- The task: Write the records below out in full, character for character, with no pictures.

[Rendered images with source text]
--------------------------------------------------
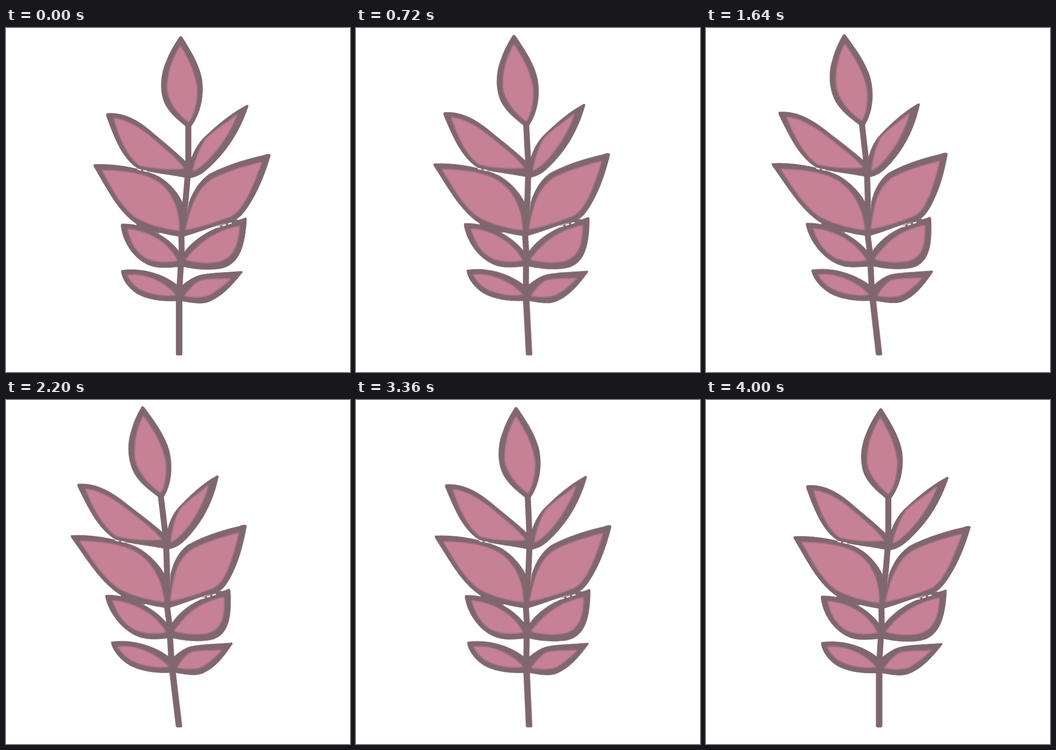
An HTML page for the animation above (4040 ms loop, 748 px wide and 748 px high).

```html
<!DOCTYPE html>
<html lang="en">
<head>
<meta charset="utf-8">
<title>Swaying leaf</title>
<style>
  html, body { margin: 0; width: 100%; height: 100%; overflow: hidden; background: #fff; }
  svg { display: block; width: 100vw; height: 100vh; }

  /* The plant leans from its foot and stretches a little as it goes. */
  .lean, .stretch { transform-box: view-box; transform-origin: 376.5px 712px; }
  .lean { animation: lean 4040ms infinite; }
  .stretch { animation: stretch 4040ms infinite; }
  @keyframes lean {
    0% { transform: skewX(0deg); animation-timing-function: cubic-bezier(.33, .3, .65, 1); }
    49.505% { transform: skewX(6.91deg); animation-timing-function: cubic-bezier(.35, 0, .67, .7); }
    99.01%, 100% { transform: skewX(0deg); }
  }
  @keyframes stretch {
    0% { transform: scaleY(1); animation-timing-function: cubic-bezier(.3, .6, .4, 1); }
    49.505% { transform: scaleY(1.006); animation-timing-function: cubic-bezier(.6, 0, .7, .4); }
    99.01%, 100% { transform: scaleY(1); }
  }

  .rim { fill: #80676f; stroke: #80676f; stroke-width: 1; stroke-linejoin: round; }
  .stem { fill: none; stroke-width: 13; }
  .seam { fill: none; stroke-width: 4; }
  .gaps { fill: none; stroke: #fff; stroke-width: 2.6; stroke-linecap: round; stroke-dasharray: 6 7; }
  .flesh { fill: #c78196; filter: url(#soft); }
</style>
</head>
<body>
<svg viewBox="0 0 748 748">
  <defs>
    <filter id="soft" filterUnits="userSpaceOnUse" x="150" y="0" width="460" height="640" color-interpolation-filters="sRGB">
      <feGaussianBlur stdDeviation="1.8"/>
    </filter>
  </defs>
  <g class="lean"><g class="stretch">
    <g class="rim">
      <path class="stem" d="M396.5 205V305L391 370 381.5 455 382 485 377.5 560 376.5 600"/>
      <rect x="370" y="585" width="13" height="126.5" rx="3"/>
      <!-- top leaf, then pairs going down: left, right -->
      <path d="M378 19Q380 17 383 20C398 44 420 78 426 112C431 150 422 186 403 213L390 213C376 201 356 186 345 163C333 135 337 98 349 72C356 53 368 33 378 19Z"/>
      <path d="M219 186C262 182 296 207 326 234C350 254 372 272 390 290L398 327C362 318 318 316 288 306C254 286 236 240 218 190Z"/>
      <path d="M527 169Q525 166 520 170C490 186 456 214 430 239C416 254 408 270 403 284L396 327C418 324 432 314 455 290C490 254 512 214 527 169Z"/>
      <path d="M191 297C245 294 302 308 332 323C358 338 378 364 385 384L384 454C350 450 310 440 284 426C242 398 218 345 191 301Z"/>
      <path d="M574 275Q570 273 560 277C515 287 472 302 442 318C418 335 406 358 398 380L386 453C420 444 456 428 490 421C508 414 514 405 525 390C550 352 563 316 575 277Z"/>
      <path d="M251 426C296 424 350 450 377 487L384 518C356 521 330 524 310 515C276 500 254 464 250 430Z"/>
      <path d="M522 413C520 412 516 415 512 416C466 429 418 448 388 487L382 518C410 525 442 527 466 523C510 515 520 468 523 416Z"/>
      <path d="M251 527C296 521 340 534 371 558L380 593C340 596 306 590 284 577C266 565 254 548 251 532Z"/>
      <path d="M513 529C480 532 440 532 420 538C406 542 394 551 384 559L375 592C400 597 424 601 438 596C468 586 492 559 514 531Z"/>
      <path class="seam" d="M460 433L504 418M284 427L334 445"/>
    </g>
    <path class="gaps" d="M459 433.5L494 423M287 307.5L311 312.5"/>
    <g class="flesh">
      <path d="M379 38C360 68 350 100 350 132C352 160 374 188 397 205C410 188 416 160 416 136C413 100 396 65 379 38Z"/>
      <path d="M234 196C268 199 302 224 330 249C352 268 372 284 388 306C352 309 318 306 290 299C264 280 246 240 234 196Z"/>
      <path d="M503 187C484 204 452 222 434 241C420 262 410 290 406 312C426 304 450 278 470 250C486 226 496 208 503 187Z"/>
      <path d="M208 309C262 309 306 318 330 334C360 354 378 392 377 441C342 437 304 426 280 411C248 386 230 348 208 309Z"/>
      <path d="M557 291C515 301 478 313 450 327C414 350 402 388 390 439C424 433 462 420 486 411C516 400 538 342 557 291Z"/>
      <path d="M264 437C305 440 352 462 373 506C350 511 322 510 304 500C280 486 270 462 264 437Z"/>
      <path d="M508 430C465 439 428 456 390 504C412 511 440 513 464 508C500 498 506 462 508 430Z"/>
      <path d="M263 537C300 532 345 550 370 581C340 585 308 578 288 566C276 558 269 548 263 537Z"/>
      <path d="M490 544C466 546 436 544 420 550C406 558 396 571 387 583C410 587 432 587 446 579C464 568 478 556 490 544Z"/>
    </g>
  </g></g>
</svg>
</body>
</html>
```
--------------------------------------------------
- Output for this task:
An HTML page for the animation above (4040 ms loop, 748 px wide and 748 px high).

```html
<!DOCTYPE html>
<html lang="en">
<head>
<meta charset="utf-8">
<title>Swaying leaf</title>
<style>
  html, body { margin: 0; width: 100%; height: 100%; overflow: hidden; background: #fff; }
  svg { display: block; width: 100vw; height: 100vh; }

  /* The plant leans from its foot and stretches a little as it goes. */
  .lean, .stretch { transform-box: view-box; transform-origin: 376.5px 712px; }
  .lean { animation: lean 4040ms infinite; }
  .stretch { animation: stretch 4040ms infinite; }
  @keyframes lean {
    0% { transform: skewX(0deg); animation-timing-function: cubic-bezier(.33, .3, .65, 1); }
    49.505% { transform: skewX(6.91deg); animation-timing-function: cubic-bezier(.35, 0, .67, .7); }
    99.01%, 100% { transform: skewX(0deg); }
  }
  @keyframes stretch {
    0% { transform: scaleY(1); animation-timing-function: cubic-bezier(.3, .6, .4, 1); }
    49.505% { transform: scaleY(1.006); animation-timing-function: cubic-bezier(.6, 0, .7, .4); }
    99.01%, 100% { transform: scaleY(1); }
  }

  .rim { fill: #80676f; stroke: #80676f; stroke-width: 1; stroke-linejoin: round; }
  .stem { fill: none; stroke-width: 13; }
  .seam { fill: none; stroke-width: 4; }
  .gaps { fill: none; stroke: #fff; stroke-width: 2.6; stroke-linecap: round; stroke-dasharray: 6 7; }
  .flesh { fill: #c78196; filter: url(#soft); }
</style>
</head>
<body>
<svg viewBox="0 0 748 748">
  <defs>
    <filter id="soft" filterUnits="userSpaceOnUse" x="150" y="0" width="460" height="640" color-interpolation-filters="sRGB">
      <feGaussianBlur stdDeviation="1.8"/>
    </filter>
  </defs>
  <g class="lean"><g class="stretch">
    <g class="rim">
      <path class="stem" d="M396.5 205V305L391 370 381.5 455 382 485 377.5 560 376.5 600"/>
      <rect x="370" y="585" width="13" height="126.5" rx="3"/>
      <!-- top leaf, then pairs going down: left, right -->
      <path d="M378 19Q380 17 383 20C398 44 420 78 426 112C431 150 422 186 403 213L390 213C376 201 356 186 345 163C333 135 337 98 349 72C356 53 368 33 378 19Z"/>
      <path d="M219 186C262 182 296 207 326 234C350 254 372 272 390 290L398 327C362 318 318 316 288 306C254 286 236 240 218 190Z"/>
      <path d="M527 169Q525 166 520 170C490 186 456 214 430 239C416 254 408 270 403 284L396 327C418 324 432 314 455 290C490 254 512 214 527 169Z"/>
      <path d="M191 297C245 294 302 308 332 323C358 338 378 364 385 384L384 454C350 450 310 440 284 426C242 398 218 345 191 301Z"/>
      <path d="M574 275Q570 273 560 277C515 287 472 302 442 318C418 335 406 358 398 380L386 453C420 444 456 428 490 421C508 414 514 405 525 390C550 352 563 316 575 277Z"/>
      <path d="M251 426C296 424 350 450 377 487L384 518C356 521 330 524 310 515C276 500 254 464 250 430Z"/>
      <path d="M522 413C520 412 516 415 512 416C466 429 418 448 388 487L382 518C410 525 442 527 466 523C510 515 520 468 523 416Z"/>
      <path d="M251 527C296 521 340 534 371 558L380 593C340 596 306 590 284 577C266 565 254 548 251 532Z"/>
      <path d="M513 529C480 532 440 532 420 538C406 542 394 551 384 559L375 592C400 597 424 601 438 596C468 586 492 559 514 531Z"/>
      <path class="seam" d="M460 433L504 418M284 427L334 445"/>
    </g>
    <path class="gaps" d="M459 433.5L494 423M287 307.5L311 312.5"/>
    <g class="flesh">
      <path d="M379 38C360 68 350 100 350 132C352 160 374 188 397 205C410 188 416 160 416 136C413 100 396 65 379 38Z"/>
      <path d="M234 196C268 199 302 224 330 249C352 268 372 284 388 306C352 309 318 306 290 299C264 280 246 240 234 196Z"/>
      <path d="M503 187C484 204 452 222 434 241C420 262 410 290 406 312C426 304 450 278 470 250C486 226 496 208 503 187Z"/>
      <path d="M208 309C262 309 306 318 330 334C360 354 378 392 377 441C342 437 304 426 280 411C248 386 230 348 208 309Z"/>
      <path d="M557 291C515 301 478 313 450 327C414 350 402 388 390 439C424 433 462 420 486 411C516 400 538 342 557 291Z"/>
      <path d="M264 437C305 440 352 462 373 506C350 511 322 510 304 500C280 486 270 462 264 437Z"/>
      <path d="M508 430C465 439 428 456 390 504C412 511 440 513 464 508C500 498 506 462 508 430Z"/>
      <path d="M263 537C300 532 345 550 370 581C340 585 308 578 288 566C276 558 269 548 263 537Z"/>
      <path d="M490 544C466 546 436 544 420 550C406 558 396 571 387 583C410 587 432 587 446 579C464 568 478 556 490 544Z"/>
    </g>
  </g></g>
</svg>
</body>
</html>
```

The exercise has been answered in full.